I find some similarity too. Lotus Sutra tells Buddha used skillful means. Gospel tells Jesus performed miracles. Both are very compassionate.
I really like the story in the Lotus Sutra. In this version, which I think is the original because it is so much more reasonable, the son had to learn responsibility, while I think in the Bible, the father just welcomed him home--like a rich spoiled kid. I think I would be mad too if my father did this to an irresponsible younger brother!
A-lian, Thanks for the insight. The fact that there are highly superficial similarities is beyond dispute. But if you become more specific, the similarities begin to vanish unless one simply writes off the specific elements as unimportant. I guess that just goes to show what I always say: Any two things are similar as long as you ignore the differences. I'm afraid that it appears to me that comparing the miracles of Jesus (e.g. healings) with the "skillful means" of the Buddha (uttering falsehoods in order to entice people to the truth) is about as long a stretch as I can conceive of. You can say that they were acts of compassion, but that's retreating into the realm of generality where, ultimately, you can make any two things sound similar. There are lots of people who have exhibited compassion in their own way, and that fact makes neither them nor their teachings impressively similar, let alone identical, except on a rather superficial level.
Erawan, I'm glad you recognize that there are differences. I'm not surprised that you prefer the Buddhist version as it appeals to a common human instinct. We tend to think that we are responsible to make ourselves acceptable to God or whatever divinity we recognize.
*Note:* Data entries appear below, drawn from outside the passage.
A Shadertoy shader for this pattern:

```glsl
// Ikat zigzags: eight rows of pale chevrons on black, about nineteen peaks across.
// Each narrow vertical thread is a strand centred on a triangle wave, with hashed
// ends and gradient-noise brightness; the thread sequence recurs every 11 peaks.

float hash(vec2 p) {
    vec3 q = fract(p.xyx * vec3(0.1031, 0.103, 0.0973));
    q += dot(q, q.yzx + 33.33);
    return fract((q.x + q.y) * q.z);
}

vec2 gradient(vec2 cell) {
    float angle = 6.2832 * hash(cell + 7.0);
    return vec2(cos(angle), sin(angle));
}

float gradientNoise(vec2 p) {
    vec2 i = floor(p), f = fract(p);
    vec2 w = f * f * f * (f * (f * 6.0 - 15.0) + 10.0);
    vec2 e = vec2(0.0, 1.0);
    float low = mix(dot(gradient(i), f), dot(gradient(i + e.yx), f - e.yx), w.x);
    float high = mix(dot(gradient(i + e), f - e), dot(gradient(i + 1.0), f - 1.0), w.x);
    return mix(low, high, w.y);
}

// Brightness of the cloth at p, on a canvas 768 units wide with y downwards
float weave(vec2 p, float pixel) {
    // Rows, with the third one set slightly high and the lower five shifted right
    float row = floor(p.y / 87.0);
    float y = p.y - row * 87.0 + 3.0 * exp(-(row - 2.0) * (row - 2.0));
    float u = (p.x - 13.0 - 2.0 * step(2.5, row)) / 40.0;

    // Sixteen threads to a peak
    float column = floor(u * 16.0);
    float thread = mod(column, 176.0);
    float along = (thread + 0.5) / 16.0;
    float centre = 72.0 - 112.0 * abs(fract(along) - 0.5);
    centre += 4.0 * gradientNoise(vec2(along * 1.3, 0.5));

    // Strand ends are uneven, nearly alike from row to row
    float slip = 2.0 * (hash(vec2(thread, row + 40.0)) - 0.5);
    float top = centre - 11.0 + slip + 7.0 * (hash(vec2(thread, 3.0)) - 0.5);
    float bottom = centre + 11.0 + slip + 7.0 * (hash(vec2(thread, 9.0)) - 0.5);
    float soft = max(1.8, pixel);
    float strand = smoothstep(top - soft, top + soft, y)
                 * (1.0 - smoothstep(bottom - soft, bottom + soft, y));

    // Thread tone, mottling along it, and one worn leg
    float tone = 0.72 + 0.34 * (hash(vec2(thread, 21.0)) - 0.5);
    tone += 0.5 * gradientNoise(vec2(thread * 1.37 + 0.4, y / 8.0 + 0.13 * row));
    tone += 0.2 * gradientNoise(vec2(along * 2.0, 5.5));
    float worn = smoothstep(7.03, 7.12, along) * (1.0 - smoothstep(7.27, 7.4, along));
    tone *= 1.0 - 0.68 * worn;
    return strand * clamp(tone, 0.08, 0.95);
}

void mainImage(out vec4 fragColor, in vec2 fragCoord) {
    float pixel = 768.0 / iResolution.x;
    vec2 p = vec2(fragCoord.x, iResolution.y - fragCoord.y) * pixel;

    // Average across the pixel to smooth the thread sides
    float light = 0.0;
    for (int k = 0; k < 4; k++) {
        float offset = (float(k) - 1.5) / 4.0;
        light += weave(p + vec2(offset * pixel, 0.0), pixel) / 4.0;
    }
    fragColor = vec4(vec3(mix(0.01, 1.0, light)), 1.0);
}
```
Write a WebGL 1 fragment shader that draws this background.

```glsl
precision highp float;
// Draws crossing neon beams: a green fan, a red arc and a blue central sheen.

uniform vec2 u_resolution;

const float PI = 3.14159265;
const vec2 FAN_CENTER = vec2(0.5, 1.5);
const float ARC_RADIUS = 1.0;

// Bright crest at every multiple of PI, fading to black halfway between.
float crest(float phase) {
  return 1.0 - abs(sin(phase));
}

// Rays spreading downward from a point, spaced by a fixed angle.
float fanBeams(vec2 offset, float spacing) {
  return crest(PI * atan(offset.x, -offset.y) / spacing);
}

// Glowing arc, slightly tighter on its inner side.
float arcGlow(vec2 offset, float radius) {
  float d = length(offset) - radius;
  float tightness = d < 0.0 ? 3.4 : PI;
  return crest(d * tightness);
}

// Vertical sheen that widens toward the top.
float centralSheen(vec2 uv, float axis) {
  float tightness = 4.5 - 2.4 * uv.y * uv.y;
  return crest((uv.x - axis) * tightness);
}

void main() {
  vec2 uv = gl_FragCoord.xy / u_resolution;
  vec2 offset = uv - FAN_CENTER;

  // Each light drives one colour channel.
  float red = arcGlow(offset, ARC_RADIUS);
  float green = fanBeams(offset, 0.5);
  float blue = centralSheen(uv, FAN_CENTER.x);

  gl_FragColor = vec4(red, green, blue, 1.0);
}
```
The Christian comes to this issue with the realization that God is so holy that he can never tolerate sin in his presence, and that our sinfulness is so ingrained in our fallen nature that we cannot, out of our own capacity, eliminate it and, thus, make ourselves acceptable to God. (One needs to keep in mind here that Buddhism and Christianity have different starting points and different goals.) For me and other Christians, the parable of the prodigal son is a demonstration of God's unconditional love. He took the initiative to do what we ourselves could not through Christ's atoning death. No, I don't deserve it; no human being does. We read in the book of Romans 5:8: "While we were yet sinners, Christ died for us." I can focus on God and living in his Spirit, and I no longer need to fear for my destiny.
By the way, I didn't mention this in my earlier post because I needed to double-check the facts. From what I saw, the earliest physical exemplars we have of any version of the Lotus Sutra stem from the 3rd century AD, and there really is no way of telling when it was first written, or even in what language. This nebulous assessment contrasts with the gospels that were clearly written in the first century AD, and for which we have the first manuscripts no later than the beginning of the second century. So, the textual evidence does not support your personal preference that the Lotus Sutra version was the "original" one, if there even was a single original story with that motif.
Thanks for the good interaction.
I think the oral tradition of Asia is such a great and honorable thing--truth being told in stories from generation to generation. I honostly trust this more than the written texts that are more cold and distant. I would much rather hear or this from my grandfather than read it in a text from some scholar. This is why I think that gthe Lotus Sutra must be the original--that is comes down from an oral tradition that is much more human centered and compassionate. It doesn't bother me that it might change a little as long as the essence remains. I guess it comes down to me trusting the story more than the text.